This archived article is from January 2006. Although every effort has been made to make sure the information presented is accurate, please note that it may contain information that is out-of-date.

A new fad has kids zooming through public buildings and along sidewalks, and hot-dogging in the school yard.

Heelys are running shoes that have a detachable wheel in each heel. They convert into a skate when you shift your weight onto the heels. Remove the wheels and they turn into stylish shoes. Then pop the wheels back into the heels when you’re ready to take off again.

The Canada Safety Council is concerned about the growing popularity of these trendy roller shoes. If not used properly, they can pose a danger not only to the users but also to bystanders.

Children using Heelys should wear the same protective equipment worn for skateboarding or in-line skating, including helmets, elbow pads and knee pads. They should also avoid “heeling” on roads, sidewalks and wet surfaces. Control and balance are very important; it takes about a month to master the shoes with daily practice.

CSC has recommended a ban on “heeling” in public buildings and malls, as well as school hallways and playgrounds. The Canadian Recreational Facilities Council (whose members operate 2,500 community arenas across Canada) has sent an alert to its membership supporting CSC’s position. Individual schools and boards are starting to prohibit Heelys on school property.

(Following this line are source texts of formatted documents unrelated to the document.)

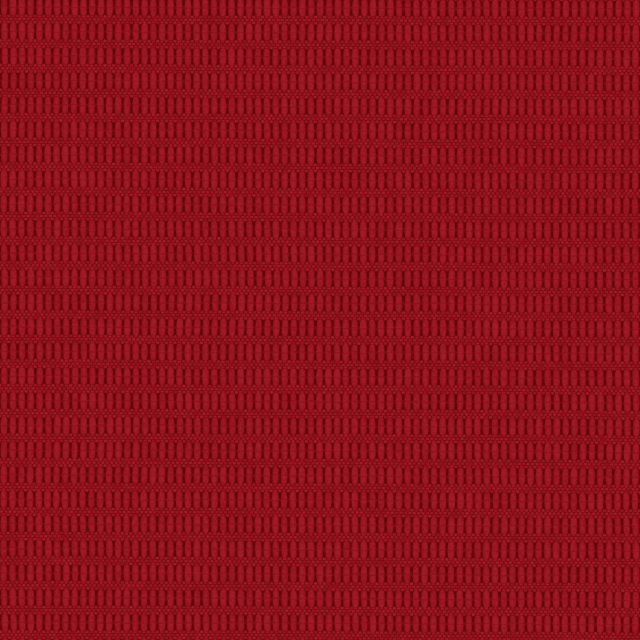
This texture is drawn by a WebGL 1 fragment shader. Its source:

```glsl
precision highp float;
// Red knitted cloth: rows of upright oval stitches with dark gaps between them,
// separated by narrow bands of small staggered beads. A height from 0 to 1 is
// built per stitch cell, varied by hashes, and turned into colour by a ramp.

uniform vec2 u_resolution;

const float COLUMNS = 73.0;
const float ROWS = 26.0;
const float ASPECT = COLUMNS / ROWS;   // cell height in column widths
const float TAU = 6.28318;

const vec3 DEEP_RED   = vec3(0.39, 0.02, 0.04);
const vec3 SHADE_RED  = vec3(0.49, 0.05, 0.08);
const vec3 BODY_RED   = vec3(0.56, 0.07, 0.11);
const vec3 BRIGHT_RED = vec3(0.63, 0.108, 0.158);

float hash(vec2 p) {
  vec3 q = fract(vec3(p.xyx) * 0.1031);
  q += dot(q, q.yzx + 33.33);
  return fract((q.x + q.y) * q.z);
}

float valueNoise(vec2 p) {
  vec2 i = floor(p);
  vec2 f = fract(p);
  f = f * f * (3.0 - 2.0 * f);
  float low = mix(hash(i), hash(i + vec2(1.0, 0.0)), f.x);
  float high = mix(hash(i + vec2(0.0, 1.0)), hash(i + vec2(1.0, 1.0)), f.x);
  return mix(low, high, f.y);
}

// Upright tapered stitch: x = coverage, y = height of its surface
vec2 ovalStitch(vec2 p, float seed, float soft) {
  float radius = 0.37 + 0.04 * (seed - 0.5);
  float taper = 0.08 * p.y * p.y;
  float d = length(vec2(p.x, max(abs(p.y) - 0.7, 0.0))) - radius + taper;
  float cover = 1.0 - smoothstep(-soft, soft, d);
  float dome = 0.88 - 1.2 * p.x * p.x - 0.06 * p.y * p.y;
  // faint thread pinching the middle of the stitch
  float seam = 1.0 - smoothstep(0.02, 0.04 + soft, abs(p.y + 0.2 * (seed - 0.5)));
  return vec2(cover, dome - 0.16 * seam + 0.08 * (seed - 0.5));
}

// Three staggered lines of beads, p.y = 0 at the middle of the band
float beadBand(vec2 p, float row, float soft) {
  float line = floor(p.y / 0.34 + 0.5);
  float across = p.x * 2.0 + 0.5 * mod(line, 2.0);
  vec2 local = vec2((fract(across) - 0.5) * 0.5, p.y - line * 0.34);
  float seed = hash(vec2(floor(across), row * 5.0 + line + 11.0));
  float d = length(local * vec2(1.0, 1.1)) - 0.19;
  float bead = 1.0 - smoothstep(-soft, soft, d);
  return mix(0.3, 0.82 + 0.22 * (seed - 0.5), bead);
}

// Dark opening between stitches, crossed by a thin loose thread
float gapHeight(vec2 p, float seed, float soft) {
  float thread = 1.0 - smoothstep(0.04, 0.08 + 2.0 * soft, abs(p.y));
  return 0.02 + 0.1 * seed + 0.2 * thread;
}

vec3 clothRamp(float h) {
  vec3 c = mix(DEEP_RED, SHADE_RED, smoothstep(0.0, 0.38, h));
  c = mix(c, BODY_RED, smoothstep(0.34, 0.7, h));
  return mix(c, BRIGHT_RED, smoothstep(0.64, 1.0, h));
}

void main() {
  vec2 uv = gl_FragCoord.xy / u_resolution;
  float soft = max(0.09, 0.7 * COLUMNS / min(u_resolution.x, u_resolution.y));

  // Slight slope and waviness of the knit
  vec2 sway = vec2(valueNoise(uv * 9.0), valueNoise(uv * 9.0 + 40.0)) - 0.5;
  vec2 knit = uv * vec2(COLUMNS, ROWS) + vec2(0.0, 0.1 * uv.x - 0.23);
  knit += sway * vec2(0.2, 0.03);

  // Stitch cell, and the same cell measured from the band below or above
  vec2 cell = floor(knit);
  vec2 p = (fract(knit) - 0.5) * vec2(1.0, ASPECT);
  float bandRow = floor(knit.y + 0.5);
  float bandY = (knit.y - bandRow) * ASPECT;
  float seed = hash(cell + 7.0);

  // Layers from back to front; the band swells between the stitch tips
  float h = gapHeight(p, hash(vec2(floor(knit.x + 0.5), cell.y + 90.0)), soft);
  float reach = 0.48 - 0.07 * cos(TAU * p.x);
  float inBand = 1.0 - smoothstep(reach - soft, reach + soft, abs(bandY));
  h = mix(h, beadBand(vec2(knit.x, bandY), bandRow, soft), inBand);
  vec2 stitch = ovalStitch(p, seed, soft);
  h = mix(h, stitch.y, stitch.x);

  // Fibre grain
  h += 0.2 * (valueNoise(uv * vec2(330.0, 260.0)) - 0.5);

  gl_FragColor = vec4(clothRamp(clamp(h, 0.0, 1.0)), 1.0);
}
```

In July 2003, the Korea Consumer Protection Board issued a consumer alert about injuries from falls related to Heelys. The alert mentioned fractured arms and legs as well as possible head injuries, and noted that no safety standards apply to the product.